* WHAT YOU WILL DO *
Your reply should consist solely of the number of lines in the data that contain "body".

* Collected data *
************

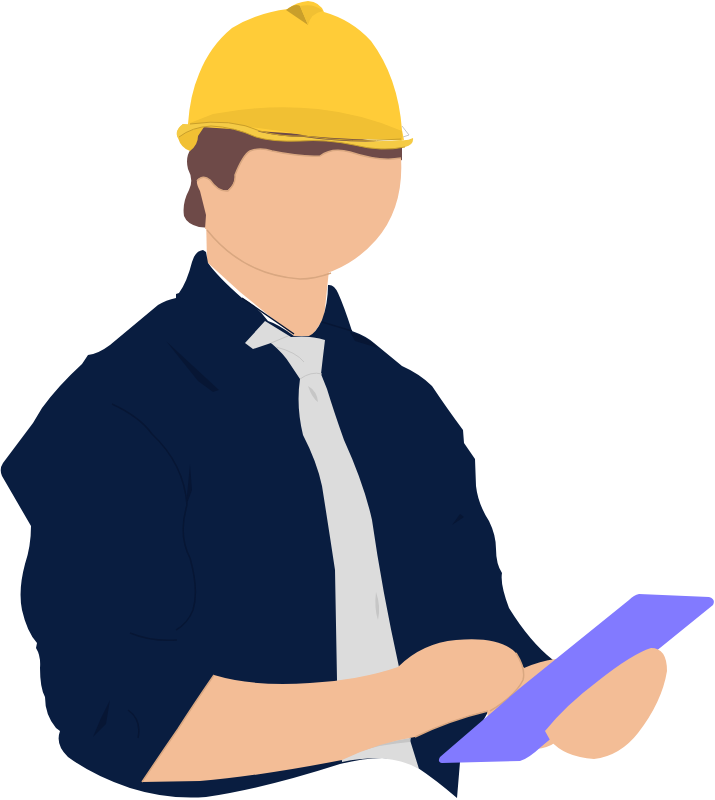
<!DOCTYPE html>
<html lang="en">
<head>
<meta charset="utf-8">
<title>Engineer with tablet</title>
<style>
:root {
  --paper: #ffffff;
  --skin: #f3bd96;
  --skin-line: #d9a780;
  --hair: #6e4a48;
  --shirt: #091d40;
  --shirt-fold: #071634;
  --tie: #dcdcdc;
  --tie-fold: #c6c6c6;
  --helmet: #ffcc38;
  --helmet-shade: #f1c033;
  --helmet-dark: #c99f2b;
  --brim: #f5cb45;
  --tablet: #827aff;
}
html, body { margin: 0; background: var(--paper); overflow: hidden; }
svg { display: block; width: 715px; height: 800px; }
.skin { fill: var(--skin); }
.skin-line { fill: none; stroke: var(--skin-line); stroke-width: 1.5; }
.hair { fill: var(--hair); }
.shirt { fill: var(--shirt); }
.fold { fill: var(--shirt-fold); }
.fold-line { fill: none; stroke: var(--shirt-fold); stroke-width: 1.5; }
.tie { fill: var(--tie); }
.tie-fold { fill: var(--tie-fold); }
.tie-line { fill: none; stroke: var(--tie-fold); stroke-width: 1; }
.helmet { fill: var(--helmet); }
.helmet-shade { fill: var(--helmet-shade); }
.helmet-dark { fill: var(--helmet-dark); }
.brim { fill: var(--brim); }
.brim-line { fill: none; stroke: var(--helmet-dark); stroke-width: 1; }
.tablet { fill: var(--tablet); }
</style>
</head>
<body>
<svg viewBox="0 0 715 800" role="img" aria-label="Engineer in a yellow hard hat holding a tablet">
  <g id="neck">
    <path class="skin" d="M206 215L207 262L240 292L294 336H312L324 318L329 270L300 230Z"/>
  </g>

  <g id="shirt">
    <path class="shirt" d="M203 250Q195 251 192 262Q187 282 179 293L176 294V298Q166 300 158 305L110 345Q98 354 88 355L82 364Q58 386 42 408L33 423L3 463Q-1 469 2 476L31 526Q31 546 25 564Q18 590 22 610Q27 632 37 643L36 648Q41 656 40 668Q40 688 45 697Q45 715 56 728L60 731Q55 745 68 757Q94 776 130 788Q168 800 206 797Q262 789 340 764Q395 750 418 768Q436 780 457 798L460 762L488 712L553 660Q530 642 509 608Q500 584 502 573Q496 564 496 549Q496 535 489 521Q478 504 476 486L475 459L464 443L463 430Q446 407 432 386Q420 374 402 366L374 343Q366 336 352 331Q344 306 338 293Q334 284 328 285Q328 304 322 320Q316 333 309 336H294Q278 324 268 321Q257 306 242 298Q218 277 208 263L206 252Z"/>
    <path class="fold" d="M166 341L219 390L213 392L198 381Z"/>
    <path class="fold" d="M190 464L192 490L186 506Z"/>
    <path class="fold" d="M110 700L106 724L93 737L101 718Z"/>
    <path class="fold" d="M350 332Q366 336 378 348L355 341Z"/>
    <path class="fold" d="M460 514L464 517L452 525Z"/>
    <path class="fold-line" d="M112 404Q140 417 152 434Q184 464 187 505Q178 535 190 558Q199 590 193 610Q188 623 176 630M130 633Q152 642 177 640M128 710Q142 720 138 738M242 298L294 334M322 322L352 331"/>
  </g>

  <g id="tie">
    <path class="tie" d="M265 321L245 343L253 349L271 343Q284 354 290 364L300 379Q296 406 303 435Q317 462 322 486Q329 530 335 570L337 680L342 762Q390 752 419 769L410 740L399 667Q382 590 372 520Q364 484 344 440Q334 412 327 389L321 374Q323 356 325 340Q310 335 291 337Z"/>
    <path class="tie-line" d="M271 343L288 336M300 379Q311 371 322 374M276 347Q296 352 304 362"/>
    <path class="tie-fold" d="M308 386Q317 391 318 402Q312 398 308 386Z"/>
    <path class="tie-fold" d="M376 592Q381 606 378 620Q374 608 376 592Z"/>
    <path class="tie-fold" d="M358 752Q382 742 411 738L410 742Q382 744 358 752Z"/>
  </g>

  <g id="head">
    <path class="hair" d="M200 127Q198 138 191 149Q185 157 188 169Q194 180 189 190Q182 203 184 216Q187 224 199 227L210 228L300 200L402 160V146L300 128Z"/>
    <path class="skin" d="M205 229L206 215L200 191Q195 182 198 179Q203 175 210 180Q218 192 228 190Q236 183 235 175Q243 155 250 151Q260 147 272 151Q300 157 320 156Q332 147 350 152Q380 162 401 158Q404 208 376 240Q346 274 300 279Q242 274 206 229Z"/>
    <path class="skin-line" d="M207 230Q243 275 300 279Q315 279 331 273"/>
    <path class="skin-line" d="M197 181Q203 174 210 180Q218 192 228 191Q236 184 235 175Q243 155 250 151Q260 147 272 151Q300 157 320 156Q332 147 350 152Q380 162 401 158"/>
  </g>

  <g id="hard-hat">
    <path class="helmet-shade" d="M183 124Q174 132 178 138Q181 148 190 151Q198 145 198 136L204 127Z"/>
    <path class="helmet" d="M188 124Q190 95 199 74Q210 46 232 28Q256 13 288 9Q296 2 308 1Q320 2 324 12Q352 20 371 41Q398 77 402 130L404 140L300 134L188 126Z"/>
    <path class="helmet-shade" d="M190 123L213 114Q265 104 318 109Q363 114 402 131V140Q350 140 308 136Q250 124 190 124Z"/>
    <path class="helmet-dark" d="M286 10Q295 3 300 6L308 25Z"/>
    <path class="helmet-shade" d="M300 6L308 25Q311 13 323 11Q314 3 300 6Z"/>
    <path class="brim" d="M183 124Q174 130 178 138Q190 128 210 126Q232 126 256 137Q272 142 300 141Q326 139 354 145Q382 152 405 147Q414 145 413 138Q407 141 401 140Q352 144 304 137Q282 137 260 132Q232 120 207 122Q194 125 183 124Z"/>
    <path class="brim-line" d="M179 137Q192 127 211 126Q234 127 256 137Q272 142 300 141Q326 139 354 145Q382 152 405 147"/>
    <path class="brim-line" d="M190 124Q232 118 260 131Q282 137 304 136Q352 143 401 139"/>
    <path class="tie-line" d="M402 126L409 135L403 137"/>
  </g>

  <g id="arm-and-tablet">
    <path class="skin" d="M142 782Q160 755 178 729Q194 704 214 675Q254 687 310 683Q360 680 398 667Q422 643 456 640Q500 636 516 653L524 668Q540 661 556 659L550 690L488 718L487 711Q450 720 415 737Q380 742 342 760Q260 776 200 781Z"/>
    <path class="skin-line" d="M142 782Q160 755 178 729Q194 704 214 675M415 737Q450 720 488 711M516 653Q526 669 523 680Q516 695 490 711"/>
    <path class="skin" d="M536 749Q548 748 556 742L550 728Z"/>
    <path class="tablet" d="M639 594L709 597Q716 599 713 605L655 652L542 746Q528 759 520 761L442 763Q437 762 440 757L520 688L629 600Q634 595 639 594Z"/>
    <path class="skin" d="M545 731Q566 705 598 681Q632 654 651 648Q667 648 667 671Q662 702 638 733Q620 756 594 759Q564 757 550 740Z"/>
  </g>
</svg>
</body>
</html>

************

* EXERCISE SOLUTION *
3